However, before that happens, the community will have a chance to express their feelings about the technology.

The smart streetlights are already installed throughout the city but are not in use. The police department first used them in 2018.

“We do want it to be transparent and open to the public so they know this technology is there before we deploy it,” said Councilmember Marni von Wilpert, the San Diego Public Safety Chair.

The city wants to hear public opinions on reactivating 500 smart streetlights that capture images and data in the city for police investigations. Police have also said they’d like to add automated license plate readers for investigative purposes.

In 2020, the city cut access to more than 3,000 smart streetlights because of privacy concerns. Since then, the city has approved ordinances, which created oversight and a privacy advisory board.

“The point of the privacy law was to tell the public what those areas will be, where the smart streets lights will be, where the license plate readers will be so no one will feel caught off guard by being on camera,” von Wilpert said.

“We are trying to make sure the city doesn’t make decisions about the stuff we are all living with,” said Lilly Irani, a member of the San Diego Transparent and Responsible Use of Surveillance Technology (TRUST) coalition.

Irani says the community needs more time and more information to form an opinion.

“Slow the process down and make sure meetings are spaced out to where working people, all kinds of people with different experiences can get out there and make sure their concerns are heard,” Irani said.

The smart streetlights and license plate readers would be used to investigate felony crimes, locate missing at-risk persons and respond to critical incidents and other police matters. The data is not monitored in real-time but rather after a crime is reported.

“We need every tool in the toolbox that we can to combat the rising violent crime at the same time we need to be open and transparent with the public. I do want this tool back online. I do want to make sure we hold criminals accountable and that we exonerate individuals who are falsely accused of committing a crime,” von Wilpert said.

Public meetings start March 6.

The privacy advisory board has a public meeting on March 15 to discuss the technologies. The board will then go to the city council with their recommendations for the technology and how it will be used.

Council President pro Tem Monica Montgomery-Steppe said in a statement regarding the surveillance technology:

“Over the past decade, law enforcement agencies have increasingly relied on technologies that help solve crimes and keep communities safe.
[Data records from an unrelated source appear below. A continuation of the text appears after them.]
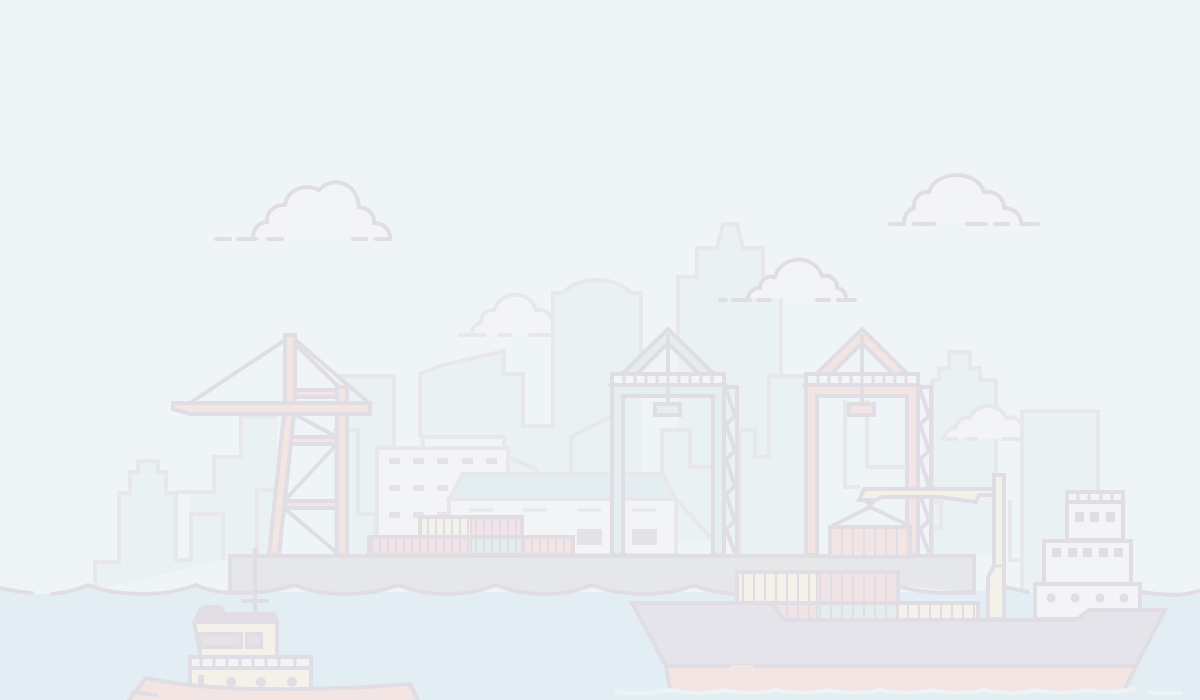
<!DOCTYPE html>
<html lang="en">
<head>
<meta charset="utf-8">
<title>Harbour</title>
<style>
:root{--sky:#eff4f7;--sea:#e2eef4;--line:#e0dee4;--faint:#e8e8ec;--tower:#e9f1f3;--white:#f3f4f6;--pink:#f2e3e6;--peach:#f3e5e3;--cream:#f3f1ea;--mint:#e3eeec;--blue:#e4eef1;--hull:#e4e4ea;--quay:#e6e7e9;--window:#e3e3e8;--foam:#edf3f5}
html,body{margin:0;height:100%;overflow:hidden;background:var(--sky)}
svg{display:block;width:1200px;height:700px}
.ink{stroke:var(--line);stroke-width:4;stroke-linejoin:miter}
.faint{stroke:var(--faint);stroke-width:4;fill:var(--tower)}
.soft{stroke:var(--faint)}
.none{fill:none}
.flat{stroke:none}
.round{stroke-linecap:round;stroke-linejoin:round}
.thin{stroke-width:3}
.hair{stroke-width:2}
.sky{fill:var(--sky)}.sea{fill:var(--sea)}.white{fill:var(--white)}.pink{fill:var(--pink)}.peach{fill:var(--peach)}.cream{fill:var(--cream)}.mint{fill:var(--mint)}.blue{fill:var(--blue)}.hull{fill:var(--hull)}.quay{fill:var(--quay)}.window{fill:var(--window)}.dark{fill:var(--line)}
.foam{stroke:var(--foam)}
.rib{stroke:var(--line);stroke-width:2}
</style>
</head>
<body>
<svg viewBox="0 0 1200 700" role="img" aria-label="Pale harbour with cranes, containers, a tugboat and a cargo ship">
<defs>
<pattern id="ribs" width="8" height="30" patternUnits="userSpaceOnUse"><path class="rib" d="M4 0V30"/></pattern>
<pattern id="crateRibs" width="11" height="40" patternUnits="userSpaceOnUse"><path class="rib" d="M6 0V40"/></pattern>
<path id="gantryRoof" d="M612 384L668 329L724 384H709L668 343L627 384Z"/>
<g id="gantryLines" class="ink none">
<path d="M668 334V403"/>
<path d="M726 387H737V555"/>
<path d="M726 389L735 416L726 424L735 451L726 459L735 486L726 494L735 521L726 529L735 553"/>
</g>
<g id="gantryRail">
<rect class="ink white" x="612" y="374" width="112" height="11"/>
<path class="ink thin" d="M624 374V385M635 374V385M646 374V385M657 374V385M668 374V385M679 374V385M690 374V385M701 374V385M712 374V385"/>
</g>
<path id="gantryFrame" d="M612 385H724V555H713V396H623V555H612Z"/>
<rect id="gantryHoist" x="655" y="404" width="25" height="11"/>
<g id="officeWindows" class="window"><rect x="389" width="11" height="6"/><rect x="413" width="11" height="6"/><rect x="437" width="11" height="6"/><rect x="462" width="11" height="6"/><rect x="486" width="11" height="6"/></g>
</defs>

<rect class="sky" width="1200" height="700"/>

<g id="skyline" class="faint">
<path d="M338 376H394V448V560H338"/>
<path class="flat" d="M191 492H214V457H241V416H277V560H191Z"/>
<path class="none" d="M176 492H214V457H241V416H277"/>
<path d="M95 590V562H119V493H130V472H138V461H158V472H166V493H176V560H191V514H223V560"/>
<path d="M257 560V490H275V560"/>
<path d="M333 430H358V514H376V560H333"/>
<path class="flat" d="M420 374L440 366L504 351V374H523V426H553V293H563Q575 280 597 280Q619 280 631 293H641V475H420Z"/>
<path class="none" d="M420 437V374L440 366L504 351V374H523V426H553V293H563Q575 280 597 280Q619 280 631 293H641V374"/>
<path class="none" d="M571 475V437L612 416"/>
<path class="flat" d="M678 277H697V248H717L723 224H737L743 248H763V277H781V540H678Z"/>
<path class="none" d="M678 340V277H697V248H717L723 224H737L743 248H763V277H781V376"/>
<path d="M740 555V430H755V457H769V376H806V555"/>
<path d="M662 474V430H690V467H713V540L676 499"/>
<path class="none" d="M845 400V487H860M867 400V467H905"/>
<path d="M932 555V380H939V368H949V352H970V368H980V380H996V555"/>
<path d="M1022 590V411H1098V590"/>
<path class="none" d="M932 502H941V528H932M1010 500V560H1022"/>
</g>

<g id="clouds" class="round">
<g class="ink">
<path class="white flat" d="M253 238C253 228 260 222 267 222C266 212 275 204 285 205C287 189 306 183 319 190C331 176 357 181 359 207C369 208 375 215 374 223C384 223 390 230 390 238Z"/>
<path class="none" d="M216 239H230M238 239H256M268 239H282M353 239H366M376 239H390M253 238C253 228 260 222 267 222C266 212 275 204 285 205C287 189 306 183 319 190C331 176 357 181 359 207C369 208 375 215 374 223C384 223 390 230 390 238"/>
<path class="white flat" d="M904 223C904 214 908 210 914 208C913 198 920 191 929 192C935 170 977 169 984 192C995 190 1004 198 1004 208C1014 208 1021 215 1021 223Z"/>
<path class="none" d="M890 224H904M914 224H934M967 224H986M995 224H1008M1021 224H1038M904 223C904 214 908 210 914 208C913 198 920 191 929 192C935 170 977 169 984 192C995 190 1004 198 1004 208C1014 208 1021 215 1021 223"/>
<path class="white flat" d="M748 299C748 292 754 288 760 288C760 280 767 275 775 277C781 254 815 254 822 276C831 274 838 281 837 288C843 289 846 293 846 299Z"/>
<path class="none" d="M720 300H726M733 300H750M758 300H770M817 300H829M838 300H855M748 299C748 292 754 288 760 288C760 280 767 275 775 277C781 254 815 254 822 276C831 274 838 281 837 288C843 289 846 293 846 299"/>
</g>
<g class="faint">
<path class="white flat" d="M470 335C470 328 475 324 481 323C481 315 486 309 494 310C501 289 530 290 536 310C546 309 550 314 551 321V335Z"/>
<path class="none" d="M460 335H484M500 335H510M530 335H550M472 332C472 328 475 324 481 323C481 315 486 309 494 310C501 289 530 290 536 310C546 309 550 314 552 319"/>
<path class="white flat" d="M944 439C945 432 950 428 956 428C957 420 963 416 970 418C976 402 1000 402 1006 418C1013 416 1018 419 1020 424V439Z"/>
<path class="none" d="M943 439H956M966 439H976M1003 439H1020M944 438C945 432 950 428 956 428C957 420 963 416 970 418C976 402 1000 402 1006 418C1013 416 1018 419 1021 423"/>
</g>
</g>

<g id="office" class="faint">
<path d="M508 457L536 469V476H508"/>
<rect class="white" x="423" y="437" width="81" height="11"/>
<rect class="white" x="377" y="448" width="131" height="107"/>
<g class="flat"><use href="#officeWindows" y="458"/><use href="#officeWindows" y="485"/><use href="#officeWindows" y="512"/></g>
</g>
<g id="warehouse">
<rect class="faint" style="fill:var(--white)" x="449" y="499" width="227" height="56"/>
<path class="faint" style="fill:var(--blue)" d="M449 499L463 474H663L676 499Z"/>
<path class="ink soft thin" d="M469 510H493M523 510H547M577 510H601M632 510H656"/>
<path class="window" d="M577 529H602V545H577ZM632 529H657V545H632Z"/>
</g>

<g id="stackedContainers">
<path class="cream" d="M420 517H471V536H420Z"/><path class="pink" d="M471 517H522V536H471Z"/>
<path class="pink" d="M369 537H471V555H369Z"/><path class="mint" d="M471 537H522V555H471Z"/><path class="peach" d="M522 537H573V555H522Z"/>
<path fill="url(#ribs)" d="M420 517H522V537H573V555H369V537H420Z"/>
<path class="ink none" d="M420 517H522V537H420ZM369 537H573V555H369Z"/>
<path class="ink hair" d="M471 517V555M420 537V555M522 537V555"/>
</g>

<g id="boomCrane" class="ink">
<path class="none" d="M190 403L288 338M293 338L369 403M296 345L340 388"/>
<path class="none" d="M337 444L285 500M294 414L337 437M284 508L337 553"/>
<path class="peach" d="M294 390H341V397H294ZM290 437H337V444H290ZM284 501H337V508H284Z"/>
<path class="peach" d="M285 335H295V403H285ZM337 387H347V555H337ZM284 414H294L279 555H269Z"/>
<path id="boomJib" class="peach" d="M173 403H370V414H190L173 409Z"/>
</g>

<g id="blueGantry">
<use href="#gantryRoof" class="ink blue"/>
<use href="#gantryLines"/>
<use href="#gantryFrame" class="ink blue"/>
<use href="#gantryRail"/>
<path class="ink" d="M668 385V403"/>
<use href="#gantryHoist" class="ink blue"/>
</g>
<g id="peachGantry" transform="translate(194)">
<use href="#gantryRoof" class="ink peach"/>
<use href="#gantryLines"/>
<use href="#gantryFrame" class="ink peach"/>
<use href="#gantryRail"/>
<path class="ink" d="M668 385V403"/>
<use href="#gantryHoist" class="ink peach"/>
</g>

<path id="water" class="sea" d="M0 588Q20 594 36 594Q70 594 88 585Q110 594 142 594Q174 594 196 585L230 592H974L1008 586Q1030 594 1062 594Q1094 594 1116 586Q1138 594 1160 594Q1184 594 1200 589V700H0Z"/>
<g id="quay">
<path class="quay" d="M230 556H974V592H960L898 585Q876 594 844 594Q812 594 790 585Q768 594 724 594Q705 594 694 585Q674 594 644 594Q614 594 592 585Q570 594 546 594Q518 594 496 585Q474 594 446 594Q420 594 398 585Q376 594 346 594Q316 594 294 585Q270 594 230 593Z"/>
<path class="ink none" d="M230 593V556H974V592H960"/>
</g>
<path id="waves" class="ink none round" d="M0 588Q18 592 32 593M52 594Q74 592 88 585Q110 594 142 594Q174 594 196 585Q212 592 230 593Q270 594 294 585Q316 594 346 594Q376 594 398 585Q420 594 446 594Q474 594 496 585Q518 594 546 594Q570 594 592 585Q614 594 644 594Q674 594 694 585Q709 592 734 594M898 586Q920 593 950 593H974M1000 586Q1014 589 1028 592M1142 592Q1180 598 1198 591"/>

<g id="tugboat">
<path class="ink" d="M255 548V615M241 601H269"/>
<path class="ink dark round" d="M195 621L200 610Q202 607 208 607H218Q223 608 224 614H274L277 621Z"/>
<path class="ink cream" d="M194 622H277V657H201Z"/>
<path class="ink window" d="M198 634H241V647H202ZM247 634H261V647H247Z"/>
<rect class="ink cream" x="190" y="668" width="121" height="24"/>
<rect class="ink white" x="190" y="657" width="121" height="11"/>
<path class="ink thin" d="M201 657V668M214 657V668M227 657V668M240 657V668M253 657V668M266 657V668M279 657V668M295 657V668"/>
<g class="dark"><circle cx="231" cy="682" r="5"/><circle cx="261" cy="682" r="5"/><circle cx="292" cy="682" r="5"/><path d="M198 675H204V690H198Z"/></g>
<path class="ink peach" d="M126 704L146 678Q190 688 260 689Q340 690 410 684L420 704Z"/>
<path class="ink round" d="M133 692L156 695"/>
</g>

<g id="cargoShip">
<g id="deckContainers">
<path class="cream" d="M737 572H817V603H737Z"/><path class="pink" d="M817 572H898V603H817Z"/>
<path class="pink" d="M772 603H817V620H784Z"/><path class="mint" d="M817 603H898V620H817Z"/><path class="cream" d="M898 603H978V620H898Z"/>
<path fill="url(#crateRibs)" d="M737 572H898V603H978V620H784L772 603H737Z"/>
<path class="ink none" d="M737 603V572H898V603M772 603H978V620"/>
<path class="ink hair" d="M817 572V620M898 603V620"/>
</g>
<g id="bridge" class="ink">
<rect class="white" x="1067" y="502" width="56" height="38"/>
<rect class="white" x="1067" y="492" width="56" height="10"/>
<path class="thin" d="M1078 492V502M1089 492V502M1101 492V502M1112 492V502"/>
<rect class="white" x="1044" y="541" width="87" height="43"/>
<rect class="white" x="1035" y="584" width="105" height="35"/>
<g class="dark flat">
<path d="M1075 512H1084V522H1075ZM1090 512H1099V522H1090ZM1106 512H1115V522H1106ZM1052 548H1061V557H1052ZM1068 548H1077V557H1068ZM1083 548H1092V557H1083ZM1099 548H1108V557H1099ZM1114 548H1123V557H1114Z"/>
<circle cx="1051" cy="598" r="4.5"/><circle cx="1075" cy="598" r="4.5"/><circle cx="1100" cy="598" r="4.5"/><circle cx="1124" cy="598" r="4.5"/>
</g>
</g>
<g id="deckCrane" class="ink">
<path class="none" d="M870 501V507L832 526M870 507L910 526"/>
<rect class="peach" x="830" y="527" width="80" height="30"/>
<path class="flat" fill="url(#crateRibs)" d="M830 527H910V557H830Z"/>
<path class="cream" d="M864 489H994V495H979L976 502L940 497H882L876 500H859Z"/>
<path class="dark flat" d="M862 500H878L870 508Z"/>
<path class="cream" d="M994 475H1004V619H988V577L994 566Z"/>
<path class="none thin" d="M994 566H1004"/>
</g>
<path class="peach" d="M666 666H1136L1124 692H670Z"/>
<path class="ink none" d="M666 666L670 690M1136 666L1125 688"/>
<path class="ink hull" d="M632 603H772L784 620H1076L1089 610H1165L1136 666H666Z"/>
<path class="ink none round" style="stroke:var(--peach)" d="M732 667H752"/>
<path id="wake" class="sea" d="M616 692Q640 696 668 690Q700 696 724 690Q750 696 776 690Q802 696 828 690Q856 696 880 690Q906 696 932 690Q960 696 984 690Q1010 696 1036 690Q1062 696 1088 690Q1112 695 1136 688V700H616Z"/>
<path class="ink none round foam" d="M616 691Q640 696 668 690Q700 696 724 690Q750 696 776 690Q802 696 828 690Q856 696 880 690Q906 696 932 690Q960 696 984 690Q1010 696 1036 690Q1062 696 1088 690Q1112 695 1136 688M1150 693H1180"/>
</g>
</svg>
</body>
</html>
It’s essential to balance the protection of the civil liberties of our residents while also maintaining transparency, which is the intent of the surveillance ordinance and privacy advisory board,” said Council President pro Tem Montgomery Steppe. “The upcoming community hearings are fulfilling the will of the community in the desire for education around any surveillance technology the city acquires. I look forward to these items going through the outlined process and hearing the Privacy Advisory Board’s future presentation to Council.”

Councilmember Stephen Whiteburn said in a statement: “The central urban neighborhoods I represent consistently list public safety as a top priority. When the smart streetlights were active, they helped solve crimes and got criminals off the streets. I look forward to hearing from community members and the Privacy Advisory Board, and I hope we can again use this technology to help keep our neighborhoods safe.”